WW: How does designing fashion fit into your practice? Where does your process begin?
EAJ: When I am out photographing my stories, my main focus is on architecture, fashion, culture, and history. At the same time, I am also collecting ideas for my designs. It’s been about four years since I have been collecting inspirations for my designs from all over Ethiopia, and now I am in the process of creating a fashion line.
WW: Tell us a bit about mixing your love of culture and design in front of and behind the lens.
EAJ: Culture is very important for me in understanding my past and the continuation of traditions that was passed down to us. I believe this is important for future generations. It’s a great pleasure for me to document the process of these traditions transforming throughout time.
WW: You photographed many strong women in your 2017 series “The City of Saints VII.” Does it feel empowering to be a woman and photograph other women?
EAJ: It is very empowering, because I’m one of few female photographers in Ethiopia. For other women and girls to see me succeeding is an eye-opener, to realize that pursuing their dreams is a possibility. Also, sharing the stories of women and their significant part in society is rewarding.
WW: What do you hope the viewer takes away from your work?
EAJ: I’d like the viewer to understand and learn from other beautiful cultures and for people to be aware of what Ethiopia looks like. Ethiopia has been misrepresented through media for decades, and my work is to change the narrative of my country.
WW: Is there a particular place you like to see art in Ethiopia? Do you wish there were more art or art establishments present?
EAJ: I would like to see more galleries in Ethiopia—not only in the main city, but all over the country.
WW: What’s next?

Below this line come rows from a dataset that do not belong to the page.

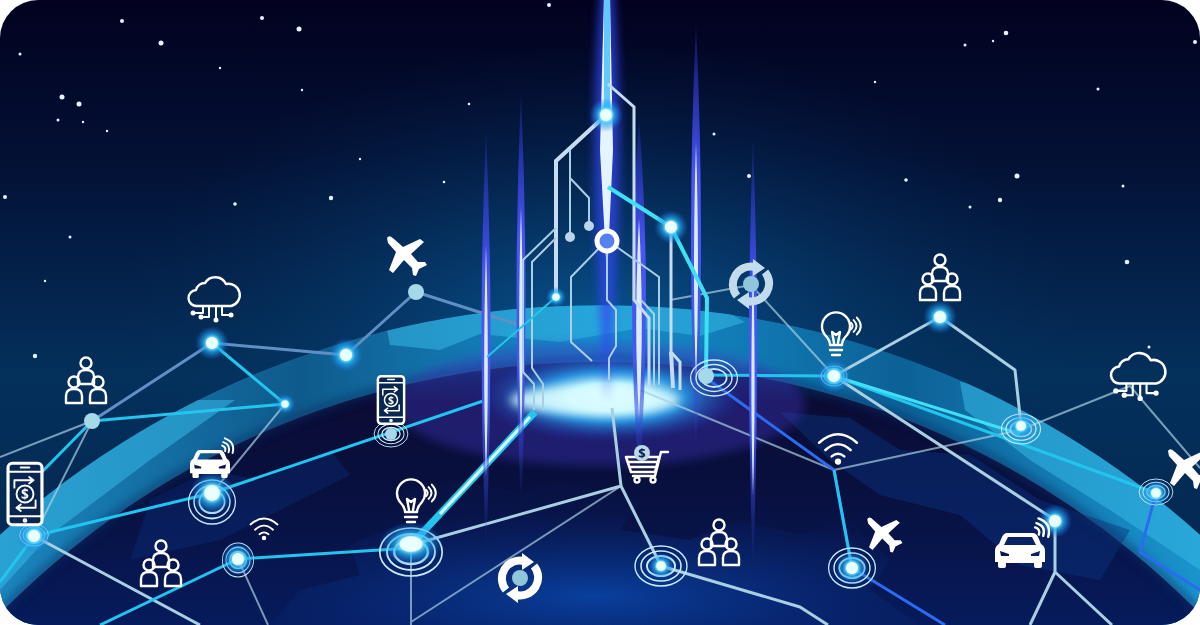
<!DOCTYPE html>
<html lang="en">
<head>
<meta charset="utf-8">
<title>Connected world</title>
<style>
:root{--night:#02031f;--dusk:#043a68;--cyan:#22c5ee;--aqua:#3fe0f5;--steel:#5f8fc4;--mist:#a9cfe2;--blue:#2a6cf0;--white:#fff}
html,body{margin:0;background:var(--white);overflow:hidden}
svg.banner{display:block;width:1200px;height:625px}
.icon{fill:none;stroke:var(--white);stroke-width:2.4;stroke-linecap:round;stroke-linejoin:round}
.solid{fill:var(--white);stroke:none}
.links path{fill:none;stroke-width:3;stroke-linejoin:round}
.links .cyan{stroke:var(--cyan)}
.links .aqua{stroke:var(--aqua)}
.links .steel{stroke:var(--steel)}
.links .mist{stroke:var(--mist)}
.links .blue{stroke:var(--blue)}
.links .thin{stroke-width:2;opacity:.7}
.circuit path{fill:none;stroke:var(--mist);stroke-width:2}
.circuit .bold{stroke-width:4;stroke:#c5dcf2}
.circuit .bright{stroke-width:4;stroke:var(--aqua)}
.dollar{font:700 13px "Open Sans",sans-serif;fill:var(--white);stroke:none;text-anchor:middle}
</style>
</head>
<body>
<svg class="banner" viewBox="0 0 1200 625" role="img" aria-label="Globe at night with a glowing network of connected devices">
<defs>
<clipPath id="card"><rect width="1200" height="625" rx="38"/></clipPath>
<clipPath id="earth-clip"><circle cx="600" cy="1203" r="898"/></clipPath>
<linearGradient id="sky" x2="0" y2="1"><stop offset="0" stop-color="#02021f"/><stop offset=".25" stop-color="#031034"/><stop offset=".6" stop-color="#04305c"/><stop offset="1" stop-color="#04254f"/></linearGradient>
<radialGradient id="sky-glow" gradientUnits="userSpaceOnUse" cx="600" cy="330" r="480" gradientTransform="translate(0 132) scale(1 .6)"><stop offset="0" stop-color="#0a63a5" stop-opacity=".75"/><stop offset="1" stop-color="#04305c" stop-opacity="0"/></radialGradient>
<linearGradient id="rim" gradientUnits="userSpaceOnUse" x1="0" x2="1200"><stop offset="0" stop-color="#1a86bd"/><stop offset=".25" stop-color="#0f5a8c"/><stop offset=".5" stop-color="#1591cf"/><stop offset=".75" stop-color="#0c6196"/><stop offset="1" stop-color="#1a93cc"/></linearGradient>
<linearGradient id="ground" gradientUnits="userSpaceOnUse" x1="0" y1="360" x2="0" y2="625"><stop offset="0" stop-color="#082a58"/><stop offset=".16" stop-color="#0b0c35"/><stop offset=".5" stop-color="#08103f"/><stop offset="1" stop-color="#061b5c"/></linearGradient>
<radialGradient id="land-glow" cx=".5" cy=".8" r=".6"><stop offset="0" stop-color="#0a49b0"/><stop offset="1" stop-color="#0a2a7a" stop-opacity=".1"/></radialGradient>
<radialGradient id="halo"><stop offset="0" stop-color="#fff"/><stop offset=".3" stop-color="#a8f4ff"/><stop offset=".5" stop-color="#27b5f5" stop-opacity=".75"/><stop offset="1" stop-color="#1470e0" stop-opacity="0"/></radialGradient>
<radialGradient id="flare"><stop offset="0" stop-color="#fff"/><stop offset=".3" stop-color="#b8f6ff"/><stop offset=".55" stop-color="#2aa9f5" stop-opacity=".8"/><stop offset="1" stop-color="#1a2fae" stop-opacity="0"/></radialGradient>
<linearGradient id="beam-fill" x2="0" y2="1"><stop offset="0" stop-color="#2b2fd0" stop-opacity=".3"/><stop offset=".35" stop-color="#4a55f5"/><stop offset=".65" stop-color="#4258f0"/><stop offset="1" stop-color="#2a3cc0" stop-opacity="0"/></linearGradient>
<filter id="soft" x="-50%" y="-50%" width="200%" height="200%"><feGaussianBlur stdDeviation="5"/></filter>
<g id="beam"><path d="M0-200Q10 0 0 200Q-10 0 0-200" fill="url(#beam-fill)"/><path d="M0-90Q4 30 0 130Q-4 30 0-90" fill="#dcecff"/></g>
<g id="node"><circle r="17" fill="url(#halo)"/><circle r="6" fill="#e8feff"/></g>
<g id="ripple" fill="none" stroke="#c4ecff"><ellipse rx="26" ry="20" stroke-width="1.4"/><ellipse rx="20" ry="15" stroke-width="1.6"/><ellipse rx="14" ry="10" stroke-width="2"/></g>
<g id="person"><circle r="5.5" cy="-7"/><path d="M-8 14V7Q-8 0 0 0Q8 0 8 7V14Z"/></g>
<g id="people" class="icon"><use href="#person" y="-10"/><use href="#person" x="-12" y="9"/><use href="#person" x="12" y="9"/></g>
<g id="cloud" class="icon"><path d="M-14 9H-16A8 8 0 0 1-17-7A9 9 0 0 1-8-14A12 12 0 0 1 13-13A9 9 0 0 1 18 9H14M-14 9H14"/><path d="M-10 9V16H-18M-4 9V20H-10M3 9V22M9 9V18H16" stroke-width="2"/><g class="solid"><circle cx="-20" cy="16" r="2.5"/><circle cx="-12" cy="20" r="2.5"/><circle cx="3" cy="23" r="2.5"/><circle cx="18" cy="18" r="2.5"/></g></g>
<path id="plane" class="solid" d="M-19-18Q-17-22-12-17L-3-9L14-17L18-14L5-2L12 6L19 6L21 9L13 13L10 20L7 19L6 12L-2 4L-13 17L-17 14L-10-4L-18-13Z"/>
<g id="phone" class="icon"><rect x="-16" y="-29" width="32" height="58" rx="4" fill="#092650" stroke-width="3"/><path d="M-16-21H16M-16 21H16" stroke-width="2"/><path d="M-4-25H4" stroke-width="2"/><circle cy="25" r="1"/><circle r="8" stroke-width="1.8"/><text class="dollar" y="5">$</text><path d="M-10-6V-13H7M4-16L8-13L4-10M10 6V13H-7M-4 10L-8 13L-4 16" stroke-width="1.8"/></g>
<g id="waves" class="icon"><path d="M0-5Q5 0 0 5M4-9Q13 0 4 9M9-13Q21 0 9 13" stroke-width="3"/></g>
<g id="car"><path class="solid" fill-rule="evenodd" d="M-13-15H13Q16-15 18-11L21-4Q25-2 25 3V14H22V18Q22 20 20 20H16Q14 20 14 18V15H-14V18Q-14 20-16 20H-20Q-22 20-22 18V14H-25V3Q-25-2-21-4L-18-11Q-16-15-13-15ZM-12-11L-16-3H16L12-11ZM-20 3L-11 6V8H-19ZM20 3L11 6V8H19Z"/><use href="#waves" transform="translate(17 -17) rotate(-28) scale(.8)"/></g>
<g id="bulb"><g class="icon"><path d="M-6 10Q-6 5-11 0A14 14 0 1 1 11 0Q6 5 6 10Z"/><path d="M-2 8L-4-3L0 0L4-3L2 8M-6 15H6M-4 20H4"/></g><use href="#waves" transform="translate(15 -9) scale(.65)"/></g>
<g id="wifi"><path class="icon" d="M-18-6Q0-22 18-6M-12 1Q0-10 12 1M-6 7Q0 2 6 7" stroke-width="4"/><circle class="solid" cy="12" r="3"/></g>
<g id="refresh"><path d="M-14 12A18 18 0 0 1 4-17M14-12A18 18 0 0 1-4 17" fill="none" stroke="currentColor" stroke-width="8"/><path d="M2-25L14-16L2-8ZM-2 25L-14 16L-2 8Z" fill="currentColor"/><circle r="8" fill="#8fc6dc"/></g>
<g id="cart" class="icon"><path d="M-20-6H13L9 9H-15ZM-17-1H11M-16 4H10M22-11H15L9 13H-13" stroke-width="2.5"/><circle cx="-9" cy="17" r="2.5"/><circle cx="7" cy="17" r="2.5"/><circle cx="-4" cy="-10" r="8" fill="#b9d8ea" stroke="none"/><text x="-4" y="-5" class="dollar" style="fill:#0b1c4a">$</text></g>
</defs>

<g clip-path="url(#card)">
<g class="night-sky">
<rect width="1200" height="625" fill="url(#sky)"/>
<rect width="1200" height="625" fill="url(#sky-glow)"/>
<g fill="#e6f2ff"><circle cx="122" cy="21" r="2"/><circle cx="161" cy="43" r="2.5"/><circle cx="262" cy="18" r="2"/><circle cx="299" cy="29" r="2.5"/><circle cx="20" cy="54" r="1.5"/><circle cx="62" cy="97" r="2.5"/><circle cx="79" cy="104" r="2.5"/><circle cx="58" cy="120" r="1.5"/><circle cx="83" cy="122" r="1.2"/><circle cx="107" cy="131" r="1.2"/><circle cx="220" cy="68" r="1.2"/><circle cx="302" cy="90" r="1.2"/><circle cx="5" cy="197" r="2"/><circle cx="235" cy="204" r="1.8"/><circle cx="331" cy="198" r="2.2"/><circle cx="70" cy="237" r="1.5"/><circle cx="45" cy="281" r="1.2"/><circle cx="35" cy="356" r="2.2"/><circle cx="444" cy="182" r="1.3"/><circle cx="360" cy="159" r="1.2"/><circle cx="469" cy="104" r="1.3"/><circle cx="549" cy="5" r="2"/><circle cx="714" cy="134" r="1.5"/><circle cx="749" cy="176" r="2"/><circle cx="875" cy="82" r="1.2"/><circle cx="906" cy="180" r="1.8"/><circle cx="965" cy="45" r="1.5"/><circle cx="1006" cy="33" r="2.3"/><circle cx="993" cy="41" r="1.2"/><circle cx="1098" cy="89" r="1.5"/><circle cx="1017" cy="176" r="2.5"/><circle cx="1000" cy="200" r="2.2"/><circle cx="970" cy="207" r="1.5"/><circle cx="1123" cy="186" r="1.5"/><circle cx="1127" cy="262" r="2.3"/><circle cx="1195" cy="42" r="2"/><circle cx="1149" cy="347" r="1.5"/></g>
</g>

<g class="globe" clip-path="url(#earth-clip)">
<circle cx="600" cy="1203" r="898" fill="url(#rim)"/>
<g fill="#35b8e6" opacity=".55"><path d="M385 320Q520 300 720 308L745 322L700 336L640 328L560 342L480 334L440 350L390 345Z"/><path d="M960 382L1035 390L1110 440L1200 500V570L1110 510L1030 460L965 410Z"/><path d="M0 520L90 450L190 400L235 400L150 460L50 535L0 590Z"/></g>
<circle cx="600" cy="1203" r="841" fill="url(#ground)"/>
<path d="M270 625L300 590L360 575L350 545L420 515L400 492L450 480L520 492L560 482L640 500L620 530L690 540L740 520L800 535L850 520L890 560L870 590L920 625Z" fill="url(#land-glow)" opacity=".8"/>
<path d="M780 412L850 418L900 450L970 455L1040 500L1130 530L1100 580L1020 565L960 515L880 495L830 460Z" fill="#0b3380" opacity=".45"/>
<path d="M150 500L210 470L260 480L330 450L350 475L280 510L220 540L130 560Z" fill="#0b3380" opacity=".35"/>
<circle cx="600" cy="1203" r="841" fill="none" stroke="#0a2c60" stroke-width="8" opacity=".6" filter="url(#soft)"/>
</g>

<g class="portal-glow">
<ellipse cx="600" cy="404" rx="205" ry="62" fill="#4035bd" opacity=".4" filter="url(#soft)"/>
<ellipse cx="610" cy="397" rx="135" ry="46" fill="url(#flare)"/>
<ellipse cx="595" cy="400" rx="85" ry="14" fill="#d9fbff" opacity=".9" filter="url(#soft)"/>
</g>

<g class="links">
<path class="mist thin" d="M0 457L92 421L34 536M92 421L212 343M285 404L212 493M238 559L268 625M411 548V625M411 622L621 486M834 470L1020 430L1130 386L1200 468M640 390L834 470M670 300L751 285L834 376"/>
<path class="steel" d="M92 421L212 343L346 355L416 292L520 325"/>
<path class="cyan" d="M212 343L285 404L92 421L34 480M0 582L34 536L212 493L486 400"/>
<path class="mist" d="M34 536L200 625M411 545L621 486L612 408M621 486L661 566L800 607L828 625M834 376L940 317L1015 370L1021 425M834 376L1055 520V572L1030 625M1055 572L1112 625"/>
<path class="cyan" d="M100 625L238 559L411 548M706 375L834 376L1156 493"/>
<path class="aqua" d="M834 376L1020 434"/>
<path class="blue" d="M706 378L834 470L852 568L945 625M1156 493L1140 552L1200 590"/>
<path class="cyan" d="M834 470L852 568"/>
<path class="cyan" d="M411 545L535 412" style="stroke-width:7"/>
<path d="M440 514L530 417" stroke="#d7fbff"/>
</g>

<g class="light-beams">
<use href="#beam" transform="translate(486 340) scale(.9 1.05)"/>
<use href="#beam" transform="translate(521 300) scale(.9 1.04)"/>
<use href="#beam" transform="translate(639 300) scale(1.4 .9)"/>
<use href="#beam" transform="translate(696 240) scale(1 1.08)"/>
<use href="#beam" transform="translate(753 355) scale(.8 1.08)"/>
<path d="M607-60Q632 120 607 400Q582 120 607-60" fill="#3146ef" opacity=".75" filter="url(#soft)"/>
<path d="M604-5H610L613 150L607 278L600 150Z" fill="#e4f4ff"/>
<path d="M604-5H610V110H604Z" fill="#62c9ff"/>
</g>

<g class="circuit">
<path class="bold" d="M606 115L556 161V297"/>
<path class="bold" d="M608 84L634 107V300L649 318V388" style="stroke-width:3"/>
<path d="M570 150V236M570 178L589 198V225"/>
<path d="M556 228L523 260V372L534 384V410M556 238L532 262V368L543 384V410"/>
<path d="M607 240L571 277V342L592 361M607 240V300L616 310V346L609 358V380"/>
<path d="M607 240L659 277V385M641 300L654 314V388"/>
<path class="bold" d="M608 187L671 227" style="stroke:var(--aqua)"/>
<path class="bright" d="M671 227L707 298L706 375"/>
<path class="bold" d="M671 227V352L680 362V390" style="stroke-width:3"/>
<path d="M671 352L673 388" class="bold"/>
<path d="M487 357L556 297" style="stroke:var(--cyan)"/>
<g fill="#bcd4ec"><circle cx="570" cy="237" r="5"/><circle cx="589" cy="226" r="5"/></g>
<circle cx="607" cy="241" r="10" fill="#5681f3" stroke="#fff" stroke-width="5"/>
</g>

<g class="ripples">
<use href="#ripple" transform="translate(391 434) scale(.65)"/>
<use href="#ripple" transform="translate(212 502) scale(.9 1.1)"/>
<use href="#ripple" transform="translate(411 552) scale(1.2)"/>
<use href="#ripple" transform="translate(238 560) scale(.6 .85)"/>
<use href="#ripple" transform="translate(661 566)"/>
<use href="#ripple" transform="translate(714 378) scale(.9)"/>
<use href="#ripple" transform="translate(852 568) scale(.9 1)"/>
<use href="#ripple" transform="translate(1021 429) scale(.75)"/>
<use href="#ripple" transform="translate(1156 492) scale(.65)"/>
<use href="#ripple" transform="translate(34 535) scale(.55)"/>
<use href="#ripple" transform="translate(834 376) scale(.5)"/>
</g>
<g class="nodes">
<use href="#node" x="212" y="343"/><use href="#node" x="346" y="355"/>
<use href="#node" x="606" y="115"/><use href="#node" x="671" y="227"/>
<use href="#node" x="940" y="317"/><use href="#node" x="1055" y="521"/>
<use href="#node" x="852" y="568"/><use href="#node" x="238" y="559"/>
<use href="#node" x="34" y="536"/><use href="#node" x="834" y="376"/>
<use href="#node" transform="translate(212 493) scale(1.3)"/>
<use href="#node" transform="translate(411 544) scale(1.9 1.3)"/>
<use href="#node" transform="translate(285 404) scale(.6)"/>
<use href="#node" transform="translate(556 297) scale(.6)"/>
<use href="#node" transform="translate(661 566) scale(.8)"/>
<use href="#node" transform="translate(1021 426) scale(.8)"/>
<use href="#node" transform="translate(1156 493) scale(.8)"/>
<g fill="#a5d8e8"><circle cx="92" cy="421" r="8"/><circle cx="416" cy="292" r="8"/><circle cx="391" cy="434" r="6"/><circle cx="706" cy="376" r="8"/></g>
</g>

<g class="icons">
<use href="#cloud" transform="translate(213 297)"/>
<use href="#cloud" transform="translate(1137 374) scale(1.06)"/>
<use href="#people" x="86" y="380"/>
<use href="#people" x="161" y="563"/>
<use href="#people" x="719" y="542"/>
<use href="#people" x="940" y="277"/>
<use href="#plane" x="406" y="256"/>
<use href="#plane" transform="translate(884 535) scale(.88)"/>
<use href="#plane" transform="translate(1187 469)"/>
<use href="#phone" transform="translate(25 494) scale(1.06)"/>
<use href="#phone" transform="translate(391 400) scale(.82)"/>
<use href="#car" transform="translate(210 462) scale(.8)"/>
<use href="#car" transform="translate(1020 548)"/>
<use href="#bulb" x="411" y="502"/>
<use href="#bulb" x="836" y="335"/>
<use href="#wifi" transform="translate(264 529) scale(.75)"/>
<use href="#wifi" transform="translate(838 449) scale(1.05)"/>
<use href="#cart" x="646" y="463"/>
<use href="#refresh" transform="translate(751 284)" color="#c3dced"/>
<use href="#refresh" transform="translate(520 578)" color="#fff"/>
</g>
</g>
</svg>
</body>
</html>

EAJ: I will be documenting fashion in a few places I haven’t visited yet. Also, I will be looking more into creating a story by studying and experimenting with the fabrics in my series “City of Saints VII” in a town where the first textile factory in Africa was built.